At Ground Zero, where the towers once stood, as many as 10,000 relatives of those who died gathered for a morning-long ceremony of remembrance led by the Mayor of the city, Michael Bloomberg. Similar services of commemoration were held in towns and cities across America.

Under skies that were as blue as on the day of the tragedy, 200 children who lost relatives, filed in pairs to microphones in the pit at Ground Zero to read out the names of those who died.


Tears run down countless cheeks, as each child ended with the name of their own lost relative, often a mother or a father.

Among them was Christina Marie Aceto, 12. "I love you Daddy. I miss you a lot. Richard Anthony Aceto". A fence marking the perimeter of the North Tower was festooned with hand-written tributes. "To my Dad, Steve Chucknick," one read. "You're in my heart forever. Love always, your son Steven."

In a low profile approach to the anniversary, President George Bush remained in Washington for the day. He attended a short service at St John's Church across from the White House and leading a moment of silence at 8.46 am, the time when the first plane struck, with staff members on the South Lawn.

"We remember the lives lost," Mr Bush said emerging from the church. "We remember the heroic deeds. We remember the compassion, the decency of our fellow citizens on that terrible day. We pray for the husbands and wives, the moms and dads and the sons and daughters and loved ones."
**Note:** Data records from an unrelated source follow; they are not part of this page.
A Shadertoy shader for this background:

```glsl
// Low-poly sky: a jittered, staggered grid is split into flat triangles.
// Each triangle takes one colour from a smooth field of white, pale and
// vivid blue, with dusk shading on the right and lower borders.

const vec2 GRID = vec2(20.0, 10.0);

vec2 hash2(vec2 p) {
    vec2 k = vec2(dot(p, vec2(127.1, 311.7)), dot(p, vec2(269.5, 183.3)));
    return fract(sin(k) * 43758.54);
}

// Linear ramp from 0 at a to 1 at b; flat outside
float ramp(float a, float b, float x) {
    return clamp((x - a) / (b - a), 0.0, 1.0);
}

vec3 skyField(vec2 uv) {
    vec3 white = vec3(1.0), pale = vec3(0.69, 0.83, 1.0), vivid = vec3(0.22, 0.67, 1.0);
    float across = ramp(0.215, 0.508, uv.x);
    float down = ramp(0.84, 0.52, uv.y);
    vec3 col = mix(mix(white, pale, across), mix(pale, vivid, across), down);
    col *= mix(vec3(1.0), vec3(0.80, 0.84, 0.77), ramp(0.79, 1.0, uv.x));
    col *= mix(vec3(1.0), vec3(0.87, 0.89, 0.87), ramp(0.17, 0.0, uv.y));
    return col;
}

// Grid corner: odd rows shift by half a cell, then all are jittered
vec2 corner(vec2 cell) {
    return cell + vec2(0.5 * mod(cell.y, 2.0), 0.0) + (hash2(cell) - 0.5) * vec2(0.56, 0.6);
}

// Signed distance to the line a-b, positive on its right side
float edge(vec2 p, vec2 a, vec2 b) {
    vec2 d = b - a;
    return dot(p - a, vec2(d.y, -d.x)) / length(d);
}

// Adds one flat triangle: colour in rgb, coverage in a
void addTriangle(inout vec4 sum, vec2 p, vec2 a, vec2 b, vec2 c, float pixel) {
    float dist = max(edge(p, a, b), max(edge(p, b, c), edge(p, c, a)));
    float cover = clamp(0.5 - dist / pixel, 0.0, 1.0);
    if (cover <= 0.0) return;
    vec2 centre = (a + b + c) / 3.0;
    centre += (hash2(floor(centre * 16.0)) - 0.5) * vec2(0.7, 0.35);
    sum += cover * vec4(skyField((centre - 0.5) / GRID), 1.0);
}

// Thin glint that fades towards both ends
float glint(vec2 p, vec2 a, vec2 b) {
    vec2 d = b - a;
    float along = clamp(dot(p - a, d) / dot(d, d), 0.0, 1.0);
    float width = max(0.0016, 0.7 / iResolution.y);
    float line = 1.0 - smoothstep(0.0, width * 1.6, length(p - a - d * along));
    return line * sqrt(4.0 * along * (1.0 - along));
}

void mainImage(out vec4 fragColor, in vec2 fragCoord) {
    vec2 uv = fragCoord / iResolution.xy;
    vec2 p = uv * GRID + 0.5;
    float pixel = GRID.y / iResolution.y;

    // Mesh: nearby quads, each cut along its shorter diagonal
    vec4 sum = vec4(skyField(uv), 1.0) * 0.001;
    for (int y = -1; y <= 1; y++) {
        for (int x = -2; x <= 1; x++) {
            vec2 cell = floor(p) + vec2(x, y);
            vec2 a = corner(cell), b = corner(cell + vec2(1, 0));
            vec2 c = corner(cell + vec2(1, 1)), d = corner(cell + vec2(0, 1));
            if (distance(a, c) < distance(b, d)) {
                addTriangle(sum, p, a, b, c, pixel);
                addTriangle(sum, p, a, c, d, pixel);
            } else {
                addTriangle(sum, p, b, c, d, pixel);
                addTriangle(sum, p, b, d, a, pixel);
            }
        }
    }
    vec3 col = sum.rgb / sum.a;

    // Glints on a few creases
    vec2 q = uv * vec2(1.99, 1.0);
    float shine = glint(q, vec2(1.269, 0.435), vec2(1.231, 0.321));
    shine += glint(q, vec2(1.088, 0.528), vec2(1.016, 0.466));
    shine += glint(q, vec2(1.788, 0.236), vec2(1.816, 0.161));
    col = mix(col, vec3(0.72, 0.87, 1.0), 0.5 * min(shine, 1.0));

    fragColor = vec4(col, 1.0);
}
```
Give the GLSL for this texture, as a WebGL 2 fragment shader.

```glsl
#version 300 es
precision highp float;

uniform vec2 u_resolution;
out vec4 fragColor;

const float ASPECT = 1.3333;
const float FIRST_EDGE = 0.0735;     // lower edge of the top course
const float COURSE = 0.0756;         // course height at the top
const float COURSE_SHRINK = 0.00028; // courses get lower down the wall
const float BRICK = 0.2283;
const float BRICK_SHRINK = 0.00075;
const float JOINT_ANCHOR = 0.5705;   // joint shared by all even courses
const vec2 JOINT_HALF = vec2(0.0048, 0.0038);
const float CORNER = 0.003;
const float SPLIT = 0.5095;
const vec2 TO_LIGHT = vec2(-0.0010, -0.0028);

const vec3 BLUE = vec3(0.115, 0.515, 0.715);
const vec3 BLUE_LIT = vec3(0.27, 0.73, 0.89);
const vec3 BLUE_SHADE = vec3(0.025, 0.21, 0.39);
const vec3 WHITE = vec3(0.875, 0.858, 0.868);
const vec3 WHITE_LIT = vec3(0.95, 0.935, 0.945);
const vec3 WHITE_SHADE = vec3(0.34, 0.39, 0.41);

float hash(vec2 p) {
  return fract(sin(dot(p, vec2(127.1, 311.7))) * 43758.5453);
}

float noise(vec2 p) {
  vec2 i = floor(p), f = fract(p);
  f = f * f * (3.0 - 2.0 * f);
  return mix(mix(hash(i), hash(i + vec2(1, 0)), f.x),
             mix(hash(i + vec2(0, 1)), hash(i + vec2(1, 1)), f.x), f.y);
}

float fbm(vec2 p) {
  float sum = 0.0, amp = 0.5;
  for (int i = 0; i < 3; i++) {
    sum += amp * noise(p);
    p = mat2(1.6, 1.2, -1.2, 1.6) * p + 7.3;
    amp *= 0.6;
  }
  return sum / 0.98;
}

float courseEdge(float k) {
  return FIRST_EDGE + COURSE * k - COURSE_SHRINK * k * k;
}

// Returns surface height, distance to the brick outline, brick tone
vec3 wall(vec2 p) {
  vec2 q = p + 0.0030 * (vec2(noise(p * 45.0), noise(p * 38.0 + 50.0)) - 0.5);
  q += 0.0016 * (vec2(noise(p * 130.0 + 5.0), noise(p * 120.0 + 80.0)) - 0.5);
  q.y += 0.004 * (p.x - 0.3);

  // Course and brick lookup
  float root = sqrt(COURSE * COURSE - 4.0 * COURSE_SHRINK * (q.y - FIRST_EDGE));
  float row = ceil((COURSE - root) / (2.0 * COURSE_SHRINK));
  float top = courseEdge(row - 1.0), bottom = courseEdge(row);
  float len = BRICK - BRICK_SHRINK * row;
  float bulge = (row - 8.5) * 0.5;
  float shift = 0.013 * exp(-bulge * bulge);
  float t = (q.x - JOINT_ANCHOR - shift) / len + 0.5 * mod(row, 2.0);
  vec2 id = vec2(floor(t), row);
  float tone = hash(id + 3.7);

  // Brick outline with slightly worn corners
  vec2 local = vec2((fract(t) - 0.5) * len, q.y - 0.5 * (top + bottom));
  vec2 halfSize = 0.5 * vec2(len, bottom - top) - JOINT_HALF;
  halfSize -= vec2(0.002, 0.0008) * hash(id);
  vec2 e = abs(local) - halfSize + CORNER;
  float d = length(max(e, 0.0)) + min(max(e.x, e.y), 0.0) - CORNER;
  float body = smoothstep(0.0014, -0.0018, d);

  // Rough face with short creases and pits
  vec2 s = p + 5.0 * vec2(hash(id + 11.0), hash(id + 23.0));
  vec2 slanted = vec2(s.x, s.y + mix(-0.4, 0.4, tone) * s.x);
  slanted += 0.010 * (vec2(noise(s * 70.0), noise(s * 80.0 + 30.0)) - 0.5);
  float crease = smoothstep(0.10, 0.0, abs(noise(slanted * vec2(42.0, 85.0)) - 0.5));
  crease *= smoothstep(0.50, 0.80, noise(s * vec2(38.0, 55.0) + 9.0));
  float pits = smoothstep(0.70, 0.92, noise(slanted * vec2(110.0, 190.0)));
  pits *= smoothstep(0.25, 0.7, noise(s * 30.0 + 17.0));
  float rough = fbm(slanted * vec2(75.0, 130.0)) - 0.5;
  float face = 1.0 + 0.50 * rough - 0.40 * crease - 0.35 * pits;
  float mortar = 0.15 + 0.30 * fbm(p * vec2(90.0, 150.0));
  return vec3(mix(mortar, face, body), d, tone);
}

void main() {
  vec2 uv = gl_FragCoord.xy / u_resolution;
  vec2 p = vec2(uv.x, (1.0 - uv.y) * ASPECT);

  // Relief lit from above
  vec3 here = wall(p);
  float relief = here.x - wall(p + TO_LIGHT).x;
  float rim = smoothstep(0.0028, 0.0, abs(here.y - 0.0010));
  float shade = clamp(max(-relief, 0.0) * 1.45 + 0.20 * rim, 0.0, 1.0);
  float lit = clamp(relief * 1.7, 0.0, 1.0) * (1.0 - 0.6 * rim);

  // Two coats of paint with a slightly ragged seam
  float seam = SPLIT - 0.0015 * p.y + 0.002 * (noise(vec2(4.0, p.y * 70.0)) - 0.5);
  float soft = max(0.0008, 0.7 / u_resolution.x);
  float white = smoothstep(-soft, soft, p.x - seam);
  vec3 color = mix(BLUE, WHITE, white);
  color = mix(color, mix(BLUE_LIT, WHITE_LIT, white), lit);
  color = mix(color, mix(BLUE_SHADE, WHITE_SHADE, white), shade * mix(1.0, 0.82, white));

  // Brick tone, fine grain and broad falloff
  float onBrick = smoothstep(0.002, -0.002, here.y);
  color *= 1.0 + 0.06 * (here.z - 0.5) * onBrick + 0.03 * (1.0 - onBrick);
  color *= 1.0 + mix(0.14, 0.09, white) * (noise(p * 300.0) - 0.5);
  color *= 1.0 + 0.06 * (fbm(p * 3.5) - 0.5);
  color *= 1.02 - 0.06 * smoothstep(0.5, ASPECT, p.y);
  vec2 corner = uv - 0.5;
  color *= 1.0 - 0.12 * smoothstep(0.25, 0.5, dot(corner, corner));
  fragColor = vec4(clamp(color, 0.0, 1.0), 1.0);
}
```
Members of the administration reaffirmed President Bush's war against terrorism. One was Ted Olson, the Solicitor General, who lost his wife Barbara on 9/11. He told members of the Justice Department that it was a day for all families of those who died. "Their suffering and deaths must fuel our dedication to stamp out this cancer," he insisted.

More than 3,000 people died in the al-Qa'ida attacks on the United States. Ceremonies were also held in Shanksville, Pennsylvania, where another hijacked plane believed to have been en route for Washington crashed into a field, and at the Pentagon, where 184 people were killed by an incoming plane.

"In our minds eye, we can see the arsenal of democracy that it represents," US Defence Secretary, Donald Rumsfeld, said of the Pentagon, while leading a service at the nearby Arlington National Cemetery.

"The men and women who died there that day were part of that arsenal, defending democracy as surely as any patriot on the front line."

The day was also marked in capitals around the world. In London, Prime Minister Tony Blair and his Cabinet stood to observe a minute's silence in memory of the more than 3,000 victims.

Later, Princess Anne opened a garden of remembrance near the US Embassy dedicated to the 67 British people who died in New York.

A twisted metal girder recovered from the Twin Towers is buried beneath the garden. India, which has accused neighbouring Pakistan of fomenting terrorism, declared yesterday to be Anti-Terrorism Day. In Sydney, Australia, 3,000 trees were planted in a city park to commemorate the dead.

Vice-President Dick Cheney was originally expected to attend the Ground Zero ceremony, but he was asked to stay away by Mayor Bloomberg because of security concerns. He instead attended a church service in New York in the afternoon for workers of the Port Authority who died.

And as the sun set over Manhattan last night, the Tribute of Light, twin beams of light piercing the sky representing the fallen towers, were switched on for one night as a final tribute to those lost.